═══ Data section

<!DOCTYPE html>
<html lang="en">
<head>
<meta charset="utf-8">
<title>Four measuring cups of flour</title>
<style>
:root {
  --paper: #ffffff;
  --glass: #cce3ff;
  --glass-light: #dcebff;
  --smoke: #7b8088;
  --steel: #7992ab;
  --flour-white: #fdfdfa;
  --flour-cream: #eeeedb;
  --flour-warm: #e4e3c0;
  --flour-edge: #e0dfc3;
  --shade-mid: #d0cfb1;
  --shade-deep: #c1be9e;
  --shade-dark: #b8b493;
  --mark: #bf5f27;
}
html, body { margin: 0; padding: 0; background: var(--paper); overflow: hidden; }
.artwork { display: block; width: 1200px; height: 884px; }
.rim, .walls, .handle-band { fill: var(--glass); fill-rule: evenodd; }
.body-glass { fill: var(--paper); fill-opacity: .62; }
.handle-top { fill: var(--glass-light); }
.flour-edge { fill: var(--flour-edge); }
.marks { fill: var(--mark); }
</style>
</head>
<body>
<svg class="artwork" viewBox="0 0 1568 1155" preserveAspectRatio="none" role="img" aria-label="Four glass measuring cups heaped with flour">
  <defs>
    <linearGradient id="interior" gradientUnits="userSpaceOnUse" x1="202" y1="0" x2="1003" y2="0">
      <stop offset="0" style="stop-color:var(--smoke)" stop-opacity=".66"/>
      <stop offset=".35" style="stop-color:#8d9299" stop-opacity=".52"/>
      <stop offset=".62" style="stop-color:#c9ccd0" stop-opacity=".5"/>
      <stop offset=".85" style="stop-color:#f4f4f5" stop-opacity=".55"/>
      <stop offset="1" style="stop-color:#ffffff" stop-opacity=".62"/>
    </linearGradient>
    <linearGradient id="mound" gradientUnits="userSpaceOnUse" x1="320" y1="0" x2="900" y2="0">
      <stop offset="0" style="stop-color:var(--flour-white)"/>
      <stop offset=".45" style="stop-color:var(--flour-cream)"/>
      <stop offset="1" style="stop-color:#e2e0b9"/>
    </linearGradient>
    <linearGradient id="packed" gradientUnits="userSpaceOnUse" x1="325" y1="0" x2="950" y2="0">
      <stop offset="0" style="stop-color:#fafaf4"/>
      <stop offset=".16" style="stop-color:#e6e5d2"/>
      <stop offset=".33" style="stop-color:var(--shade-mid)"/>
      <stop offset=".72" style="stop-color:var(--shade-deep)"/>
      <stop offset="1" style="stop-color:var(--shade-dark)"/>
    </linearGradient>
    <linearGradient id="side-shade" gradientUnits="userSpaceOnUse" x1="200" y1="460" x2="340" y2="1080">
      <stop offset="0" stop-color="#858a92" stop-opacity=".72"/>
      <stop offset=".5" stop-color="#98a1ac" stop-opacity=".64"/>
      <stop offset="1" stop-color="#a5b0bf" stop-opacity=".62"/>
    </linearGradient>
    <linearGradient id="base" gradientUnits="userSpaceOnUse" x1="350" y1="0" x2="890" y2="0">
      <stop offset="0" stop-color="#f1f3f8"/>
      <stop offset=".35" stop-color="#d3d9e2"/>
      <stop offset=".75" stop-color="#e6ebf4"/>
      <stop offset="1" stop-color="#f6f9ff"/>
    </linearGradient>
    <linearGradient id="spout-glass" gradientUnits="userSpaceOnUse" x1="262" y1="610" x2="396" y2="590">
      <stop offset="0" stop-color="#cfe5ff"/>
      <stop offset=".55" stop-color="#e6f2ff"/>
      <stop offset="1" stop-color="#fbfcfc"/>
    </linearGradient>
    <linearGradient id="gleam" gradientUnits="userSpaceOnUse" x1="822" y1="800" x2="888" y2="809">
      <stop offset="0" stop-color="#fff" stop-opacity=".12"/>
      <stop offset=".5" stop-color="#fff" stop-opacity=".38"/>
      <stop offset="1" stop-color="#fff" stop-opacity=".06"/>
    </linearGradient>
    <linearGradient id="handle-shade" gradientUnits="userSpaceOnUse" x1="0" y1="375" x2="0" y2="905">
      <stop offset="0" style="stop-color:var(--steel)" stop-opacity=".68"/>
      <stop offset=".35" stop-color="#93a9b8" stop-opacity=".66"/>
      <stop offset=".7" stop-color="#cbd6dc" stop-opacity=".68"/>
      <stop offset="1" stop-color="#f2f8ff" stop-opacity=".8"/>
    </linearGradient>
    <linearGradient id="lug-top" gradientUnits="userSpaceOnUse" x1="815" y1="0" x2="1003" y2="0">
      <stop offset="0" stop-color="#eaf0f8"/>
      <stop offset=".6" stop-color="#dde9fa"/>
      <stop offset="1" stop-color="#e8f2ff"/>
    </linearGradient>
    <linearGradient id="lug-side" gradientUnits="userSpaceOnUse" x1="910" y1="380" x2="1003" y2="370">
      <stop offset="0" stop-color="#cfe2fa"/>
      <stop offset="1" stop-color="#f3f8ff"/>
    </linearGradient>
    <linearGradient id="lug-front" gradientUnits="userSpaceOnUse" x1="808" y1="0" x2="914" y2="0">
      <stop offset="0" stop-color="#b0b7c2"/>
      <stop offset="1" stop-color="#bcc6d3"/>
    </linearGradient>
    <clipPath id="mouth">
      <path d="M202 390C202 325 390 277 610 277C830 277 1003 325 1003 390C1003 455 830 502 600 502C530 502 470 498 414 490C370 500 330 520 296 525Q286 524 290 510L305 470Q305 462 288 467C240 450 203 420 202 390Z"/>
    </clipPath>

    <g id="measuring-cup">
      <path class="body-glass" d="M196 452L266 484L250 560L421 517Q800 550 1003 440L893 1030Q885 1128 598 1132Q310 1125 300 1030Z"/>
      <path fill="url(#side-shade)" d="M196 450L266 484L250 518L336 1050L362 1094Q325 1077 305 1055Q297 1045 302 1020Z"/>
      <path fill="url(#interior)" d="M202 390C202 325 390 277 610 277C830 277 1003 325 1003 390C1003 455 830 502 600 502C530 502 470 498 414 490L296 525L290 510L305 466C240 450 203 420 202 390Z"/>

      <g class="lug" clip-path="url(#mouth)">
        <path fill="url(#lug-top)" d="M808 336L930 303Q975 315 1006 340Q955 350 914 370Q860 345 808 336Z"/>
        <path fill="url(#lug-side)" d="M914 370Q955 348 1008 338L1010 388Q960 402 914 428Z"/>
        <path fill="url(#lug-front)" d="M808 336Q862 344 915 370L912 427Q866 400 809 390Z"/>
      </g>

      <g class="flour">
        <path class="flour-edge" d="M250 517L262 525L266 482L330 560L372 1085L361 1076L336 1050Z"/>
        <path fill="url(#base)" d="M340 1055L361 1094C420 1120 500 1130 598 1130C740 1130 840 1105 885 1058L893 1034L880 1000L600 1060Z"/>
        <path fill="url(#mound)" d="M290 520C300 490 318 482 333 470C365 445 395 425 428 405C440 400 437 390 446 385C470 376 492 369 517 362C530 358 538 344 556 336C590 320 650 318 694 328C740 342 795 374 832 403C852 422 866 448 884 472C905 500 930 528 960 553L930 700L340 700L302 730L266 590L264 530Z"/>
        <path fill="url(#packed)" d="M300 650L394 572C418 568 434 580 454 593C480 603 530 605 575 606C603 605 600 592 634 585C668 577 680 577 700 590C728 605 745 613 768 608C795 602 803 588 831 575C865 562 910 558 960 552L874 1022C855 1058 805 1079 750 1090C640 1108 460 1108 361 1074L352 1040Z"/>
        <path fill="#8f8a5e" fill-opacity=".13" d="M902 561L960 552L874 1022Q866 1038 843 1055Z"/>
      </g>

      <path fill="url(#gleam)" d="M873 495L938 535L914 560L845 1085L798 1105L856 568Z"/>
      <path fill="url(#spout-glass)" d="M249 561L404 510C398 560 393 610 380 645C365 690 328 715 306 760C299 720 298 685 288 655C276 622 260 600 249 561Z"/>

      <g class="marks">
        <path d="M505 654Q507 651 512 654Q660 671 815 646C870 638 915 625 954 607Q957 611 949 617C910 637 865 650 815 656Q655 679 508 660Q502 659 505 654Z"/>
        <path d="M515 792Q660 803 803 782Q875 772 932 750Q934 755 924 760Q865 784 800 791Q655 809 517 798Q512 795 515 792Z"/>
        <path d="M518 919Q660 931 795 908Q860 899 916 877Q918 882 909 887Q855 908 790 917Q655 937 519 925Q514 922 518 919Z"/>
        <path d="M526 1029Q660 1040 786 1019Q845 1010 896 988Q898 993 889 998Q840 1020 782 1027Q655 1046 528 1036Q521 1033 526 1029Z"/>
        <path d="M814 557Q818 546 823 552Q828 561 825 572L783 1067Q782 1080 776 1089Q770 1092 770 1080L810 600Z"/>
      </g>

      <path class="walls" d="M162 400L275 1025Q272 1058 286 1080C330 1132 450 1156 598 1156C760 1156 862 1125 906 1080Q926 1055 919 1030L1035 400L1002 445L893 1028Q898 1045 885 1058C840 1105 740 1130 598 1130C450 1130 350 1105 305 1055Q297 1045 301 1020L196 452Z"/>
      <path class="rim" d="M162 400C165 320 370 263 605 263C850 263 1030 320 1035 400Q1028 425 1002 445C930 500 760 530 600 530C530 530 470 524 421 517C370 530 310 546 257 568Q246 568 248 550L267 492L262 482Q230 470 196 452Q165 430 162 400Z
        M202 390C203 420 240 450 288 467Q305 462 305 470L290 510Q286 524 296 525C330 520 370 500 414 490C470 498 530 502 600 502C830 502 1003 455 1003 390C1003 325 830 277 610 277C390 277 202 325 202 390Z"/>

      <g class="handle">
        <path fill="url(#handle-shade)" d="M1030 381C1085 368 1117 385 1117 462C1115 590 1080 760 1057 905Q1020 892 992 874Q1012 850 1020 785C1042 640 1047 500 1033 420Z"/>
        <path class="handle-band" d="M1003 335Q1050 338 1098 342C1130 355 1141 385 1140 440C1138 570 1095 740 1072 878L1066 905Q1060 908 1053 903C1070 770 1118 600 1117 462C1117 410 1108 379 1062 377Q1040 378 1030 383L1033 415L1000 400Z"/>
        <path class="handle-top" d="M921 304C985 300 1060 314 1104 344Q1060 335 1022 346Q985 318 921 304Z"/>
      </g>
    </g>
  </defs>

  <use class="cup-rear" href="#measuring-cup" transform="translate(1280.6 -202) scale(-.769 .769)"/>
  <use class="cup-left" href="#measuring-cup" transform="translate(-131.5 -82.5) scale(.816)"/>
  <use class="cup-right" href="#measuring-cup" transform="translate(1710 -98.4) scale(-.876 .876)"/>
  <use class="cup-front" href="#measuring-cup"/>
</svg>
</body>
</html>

══════

Directions for this task → Would you please copy all lines in the data that contain the word "side"?

Answer for this exercise →
    <linearGradient id="side-shade" gradientUnits="userSpaceOnUse" x1="200" y1="460" x2="340" y2="1080">
    <linearGradient id="lug-side" gradientUnits="userSpaceOnUse" x1="910" y1="380" x2="1003" y2="370">
      <path fill="url(#side-shade)" d="M196 450L266 484L250 518L336 1050L362 1094Q325 1077 305 1055Q297 1045 302 1020Z"/>
        <path fill="url(#lug-side)" d="M914 370Q955 348 1008 338L1010 388Q960 402 914 428Z"/>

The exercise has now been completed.